[Data entries]
········

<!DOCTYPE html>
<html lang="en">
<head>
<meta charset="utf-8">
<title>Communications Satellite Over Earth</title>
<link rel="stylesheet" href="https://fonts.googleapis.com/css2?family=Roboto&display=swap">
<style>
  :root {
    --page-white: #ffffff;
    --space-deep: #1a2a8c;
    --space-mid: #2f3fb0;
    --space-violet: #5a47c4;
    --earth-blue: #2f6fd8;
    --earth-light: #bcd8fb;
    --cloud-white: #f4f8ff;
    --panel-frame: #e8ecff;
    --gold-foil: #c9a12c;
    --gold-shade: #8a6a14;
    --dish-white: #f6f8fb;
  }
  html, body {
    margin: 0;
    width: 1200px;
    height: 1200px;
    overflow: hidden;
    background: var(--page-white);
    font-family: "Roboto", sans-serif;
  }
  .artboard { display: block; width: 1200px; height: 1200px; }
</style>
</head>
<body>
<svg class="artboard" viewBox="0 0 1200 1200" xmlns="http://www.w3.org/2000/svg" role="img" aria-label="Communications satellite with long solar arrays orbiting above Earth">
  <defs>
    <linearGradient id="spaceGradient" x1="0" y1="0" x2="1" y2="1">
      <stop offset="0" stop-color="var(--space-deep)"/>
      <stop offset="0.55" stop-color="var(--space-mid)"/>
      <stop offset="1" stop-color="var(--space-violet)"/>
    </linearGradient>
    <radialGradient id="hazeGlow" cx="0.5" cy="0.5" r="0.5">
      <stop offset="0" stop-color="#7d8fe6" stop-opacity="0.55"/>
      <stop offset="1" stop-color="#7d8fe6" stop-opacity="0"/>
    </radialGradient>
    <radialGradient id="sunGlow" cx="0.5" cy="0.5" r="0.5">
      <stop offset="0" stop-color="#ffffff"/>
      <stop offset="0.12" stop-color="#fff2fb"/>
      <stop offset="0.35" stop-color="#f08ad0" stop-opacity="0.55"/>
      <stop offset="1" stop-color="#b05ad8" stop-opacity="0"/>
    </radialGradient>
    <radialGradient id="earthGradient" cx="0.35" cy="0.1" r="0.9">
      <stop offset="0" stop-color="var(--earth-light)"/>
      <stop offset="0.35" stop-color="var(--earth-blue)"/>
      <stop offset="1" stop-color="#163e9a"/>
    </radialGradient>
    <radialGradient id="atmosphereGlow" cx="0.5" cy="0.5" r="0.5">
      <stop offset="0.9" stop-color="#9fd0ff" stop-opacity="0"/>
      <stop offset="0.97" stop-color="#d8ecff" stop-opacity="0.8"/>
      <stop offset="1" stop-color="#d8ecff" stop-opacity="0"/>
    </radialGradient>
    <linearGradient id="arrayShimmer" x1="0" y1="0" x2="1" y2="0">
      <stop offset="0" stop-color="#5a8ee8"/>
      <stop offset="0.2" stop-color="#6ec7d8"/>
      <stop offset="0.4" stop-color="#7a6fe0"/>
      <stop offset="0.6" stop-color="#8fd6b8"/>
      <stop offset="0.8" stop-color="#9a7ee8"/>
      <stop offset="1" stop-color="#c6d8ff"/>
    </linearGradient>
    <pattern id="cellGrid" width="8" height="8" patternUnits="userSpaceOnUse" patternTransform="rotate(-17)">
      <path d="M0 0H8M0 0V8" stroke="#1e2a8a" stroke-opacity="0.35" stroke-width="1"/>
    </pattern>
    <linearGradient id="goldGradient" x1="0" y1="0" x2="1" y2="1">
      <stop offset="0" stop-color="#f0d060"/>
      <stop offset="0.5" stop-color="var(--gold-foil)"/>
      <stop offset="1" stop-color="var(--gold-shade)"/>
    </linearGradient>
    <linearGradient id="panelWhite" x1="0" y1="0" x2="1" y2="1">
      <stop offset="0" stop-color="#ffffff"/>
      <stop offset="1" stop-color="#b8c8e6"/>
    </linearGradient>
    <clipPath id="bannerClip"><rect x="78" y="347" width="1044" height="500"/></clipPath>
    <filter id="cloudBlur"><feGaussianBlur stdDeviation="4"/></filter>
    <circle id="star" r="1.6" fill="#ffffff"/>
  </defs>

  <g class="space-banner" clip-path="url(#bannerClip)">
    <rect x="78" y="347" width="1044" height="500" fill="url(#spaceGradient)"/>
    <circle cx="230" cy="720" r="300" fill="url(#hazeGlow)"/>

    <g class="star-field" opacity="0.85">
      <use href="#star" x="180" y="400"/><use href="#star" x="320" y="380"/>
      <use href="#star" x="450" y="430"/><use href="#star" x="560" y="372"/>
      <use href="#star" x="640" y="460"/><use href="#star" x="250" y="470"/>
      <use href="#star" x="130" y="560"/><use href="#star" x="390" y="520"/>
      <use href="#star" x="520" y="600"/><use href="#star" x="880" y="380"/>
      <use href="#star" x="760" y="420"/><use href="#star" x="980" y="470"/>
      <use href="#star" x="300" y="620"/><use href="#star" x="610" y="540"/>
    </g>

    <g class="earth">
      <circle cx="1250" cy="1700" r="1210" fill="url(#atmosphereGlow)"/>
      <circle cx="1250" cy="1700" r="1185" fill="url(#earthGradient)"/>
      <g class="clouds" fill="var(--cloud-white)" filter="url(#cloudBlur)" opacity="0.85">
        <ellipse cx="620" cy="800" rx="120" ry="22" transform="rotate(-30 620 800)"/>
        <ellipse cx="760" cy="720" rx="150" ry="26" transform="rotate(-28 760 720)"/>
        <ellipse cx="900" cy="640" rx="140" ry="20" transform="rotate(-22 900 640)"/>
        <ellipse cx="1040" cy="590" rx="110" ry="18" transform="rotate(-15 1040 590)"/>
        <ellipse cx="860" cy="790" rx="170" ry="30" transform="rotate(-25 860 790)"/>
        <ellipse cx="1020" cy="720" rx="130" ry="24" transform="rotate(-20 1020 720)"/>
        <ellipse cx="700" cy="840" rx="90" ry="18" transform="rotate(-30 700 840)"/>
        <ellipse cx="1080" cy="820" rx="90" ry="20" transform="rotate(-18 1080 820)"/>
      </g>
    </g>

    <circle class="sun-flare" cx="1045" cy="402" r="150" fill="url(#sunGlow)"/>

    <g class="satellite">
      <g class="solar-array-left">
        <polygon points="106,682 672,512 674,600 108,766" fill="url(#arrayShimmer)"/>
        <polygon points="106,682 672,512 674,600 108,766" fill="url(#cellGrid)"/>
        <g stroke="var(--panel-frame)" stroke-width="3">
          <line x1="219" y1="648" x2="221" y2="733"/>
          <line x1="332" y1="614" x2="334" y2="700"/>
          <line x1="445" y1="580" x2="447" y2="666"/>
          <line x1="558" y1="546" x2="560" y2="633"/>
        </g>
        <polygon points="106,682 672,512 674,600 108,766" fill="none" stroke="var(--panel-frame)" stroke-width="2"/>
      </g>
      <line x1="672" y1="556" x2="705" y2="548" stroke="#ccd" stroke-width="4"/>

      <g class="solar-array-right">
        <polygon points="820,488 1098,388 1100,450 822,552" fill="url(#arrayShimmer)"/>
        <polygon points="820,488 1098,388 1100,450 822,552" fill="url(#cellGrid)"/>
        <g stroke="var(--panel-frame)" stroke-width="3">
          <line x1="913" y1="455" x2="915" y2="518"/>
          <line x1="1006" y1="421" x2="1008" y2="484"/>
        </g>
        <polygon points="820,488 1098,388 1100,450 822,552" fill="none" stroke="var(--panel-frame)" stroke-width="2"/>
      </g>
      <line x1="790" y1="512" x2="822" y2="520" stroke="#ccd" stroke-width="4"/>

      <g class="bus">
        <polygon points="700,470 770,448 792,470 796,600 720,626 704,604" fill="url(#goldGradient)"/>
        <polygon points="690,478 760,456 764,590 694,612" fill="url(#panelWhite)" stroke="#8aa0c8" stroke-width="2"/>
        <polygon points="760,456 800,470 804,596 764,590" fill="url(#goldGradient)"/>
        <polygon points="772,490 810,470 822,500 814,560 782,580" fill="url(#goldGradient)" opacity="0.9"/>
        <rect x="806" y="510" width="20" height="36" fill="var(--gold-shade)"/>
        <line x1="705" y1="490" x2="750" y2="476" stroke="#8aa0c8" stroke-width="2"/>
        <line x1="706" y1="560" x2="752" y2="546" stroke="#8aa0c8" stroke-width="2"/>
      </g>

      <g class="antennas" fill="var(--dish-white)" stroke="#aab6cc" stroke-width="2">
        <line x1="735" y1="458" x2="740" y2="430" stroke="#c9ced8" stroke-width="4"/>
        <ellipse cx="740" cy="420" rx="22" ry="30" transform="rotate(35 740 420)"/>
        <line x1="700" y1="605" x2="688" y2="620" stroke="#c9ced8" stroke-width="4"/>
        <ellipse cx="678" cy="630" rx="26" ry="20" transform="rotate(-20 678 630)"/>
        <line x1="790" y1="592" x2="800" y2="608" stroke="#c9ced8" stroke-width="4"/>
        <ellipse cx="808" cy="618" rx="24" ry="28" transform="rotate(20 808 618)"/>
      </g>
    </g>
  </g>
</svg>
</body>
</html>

········

* [REQUIRED ACTION]
Only a number is wanted. Count the lines of the data that contain "goldGradient".

* [PROBLEM SOLUTION]
4